I know as well as any University student that it’s difficult to make time to volunteer amidst the never-ending demands of schoolwork. But as the perilous Michigan winter sets in, maybe we should all make a New Year’s resolution to find the time. The University community has not only the responsibility but also the manpower to really make a difference in Ann Arbor’s fight against homelessness.
No matter what your interests or how much time you are willing to commit, there are hundreds of ways to get involved. Many students aren’t even aware that places to volunteer exist right in their own backyard – steps away from the academic buildings, bars and restaurants we all so regularly frequent.
The Delonis Center is a good place to start. A truly incredible facility, the shelter provides basics like warm showers, laundry and a place to sleep – while also offering job counseling, substance abuse treatment and on-site medical care. Volunteers go through a short four-hour training session, and then can sign up for shifts almost anytime of the day.
There is also the Ozone House – a crisis support and housing agency for youth who have run away, become homeless or found themselves in unsafe or unstable situations. Volunteers can help out around the house or work the crisis hotline after a two-week intensive training program. The next volunteer training date is right around the corner on Jan. 9 – perfect timing for anyone who wants to make good on that New Year’s resolution.
Or if you think you’re better off working with kids, SOS Community Services runs the Time 4 Tots program – a daycare center that provides a safe, nurturing environment for homeless children from infancy through preschool while their parents are searching for housing or employment or getting treatment for substance abuse.

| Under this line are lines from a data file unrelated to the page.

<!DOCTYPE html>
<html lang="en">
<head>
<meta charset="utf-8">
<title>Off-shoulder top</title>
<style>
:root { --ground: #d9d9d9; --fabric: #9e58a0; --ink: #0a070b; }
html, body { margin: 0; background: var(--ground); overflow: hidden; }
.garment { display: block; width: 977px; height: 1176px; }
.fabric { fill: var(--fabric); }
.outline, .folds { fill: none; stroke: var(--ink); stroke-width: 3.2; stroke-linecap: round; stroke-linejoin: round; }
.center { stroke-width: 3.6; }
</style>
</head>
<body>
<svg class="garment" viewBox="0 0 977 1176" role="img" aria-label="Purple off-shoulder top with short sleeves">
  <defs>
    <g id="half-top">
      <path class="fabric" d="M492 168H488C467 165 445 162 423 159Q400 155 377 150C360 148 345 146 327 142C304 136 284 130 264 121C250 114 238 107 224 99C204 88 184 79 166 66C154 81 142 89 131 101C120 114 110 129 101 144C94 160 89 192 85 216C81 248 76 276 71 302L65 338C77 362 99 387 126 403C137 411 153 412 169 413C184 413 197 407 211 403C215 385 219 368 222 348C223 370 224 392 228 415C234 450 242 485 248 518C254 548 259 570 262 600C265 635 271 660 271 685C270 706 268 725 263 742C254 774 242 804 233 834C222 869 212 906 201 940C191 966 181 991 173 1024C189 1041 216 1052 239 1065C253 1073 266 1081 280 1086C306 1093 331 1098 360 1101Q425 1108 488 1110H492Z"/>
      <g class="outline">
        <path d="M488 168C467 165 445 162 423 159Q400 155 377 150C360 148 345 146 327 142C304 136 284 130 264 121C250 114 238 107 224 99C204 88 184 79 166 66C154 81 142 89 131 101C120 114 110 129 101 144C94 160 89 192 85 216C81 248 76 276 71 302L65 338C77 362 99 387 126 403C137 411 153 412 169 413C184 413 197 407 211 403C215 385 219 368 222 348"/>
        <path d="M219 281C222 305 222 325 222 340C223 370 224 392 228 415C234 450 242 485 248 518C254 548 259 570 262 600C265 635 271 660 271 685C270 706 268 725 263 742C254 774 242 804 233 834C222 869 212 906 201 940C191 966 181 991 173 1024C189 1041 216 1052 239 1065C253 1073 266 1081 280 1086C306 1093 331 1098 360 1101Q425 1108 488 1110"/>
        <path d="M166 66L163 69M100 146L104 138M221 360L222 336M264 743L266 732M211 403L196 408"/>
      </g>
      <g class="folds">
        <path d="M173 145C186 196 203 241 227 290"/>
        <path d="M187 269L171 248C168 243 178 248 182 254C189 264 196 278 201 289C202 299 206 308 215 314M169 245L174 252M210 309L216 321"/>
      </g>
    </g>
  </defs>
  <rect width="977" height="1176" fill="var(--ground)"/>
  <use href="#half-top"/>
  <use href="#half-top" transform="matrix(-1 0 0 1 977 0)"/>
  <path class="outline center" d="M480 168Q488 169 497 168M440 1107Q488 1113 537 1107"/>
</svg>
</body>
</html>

These are just a few of the many organizations that need student volunteers. If you want a complete list, just go on www.volunteer-connection.org and you’ll find a directory of all community service opportunities in Ann Arbor. The possibilities are endless.
As for day-to-day interaction with people living in poverty, it’s easy to become desensitized when walking to and from Angell Hall. When I visited the Delonis center earlier this week, I asked volunteer coordinator Jennifer Crippin what she does when panhandlers ask for money: “Whether you give a dollar or not,” she said, “passing along information about the shelter in your neighborhood is important.” It’s a personal choice whether or not to give, but pointing a person in the right direction (in this case, toward the Delonis Center) could make a world of difference.
Time, however, can be a more valuable currency than money. Interaction fosters understanding, and in working closely with the homeless community we can begin to breakdown stereotypes surrounding homelessness in Ann Arbor. As most will find in their first few hours of volunteering, these people are not stereotypes or statistics. Shelter director Ruth Shabazz said it well: “The challenge in life is to get beyond stereotypes and get to know people as people.”
Maybe we should put that on our New Year’s resolution list too – right above volunteering time in Ann Arbor next semester.
Dibo can be reached at email@example.com.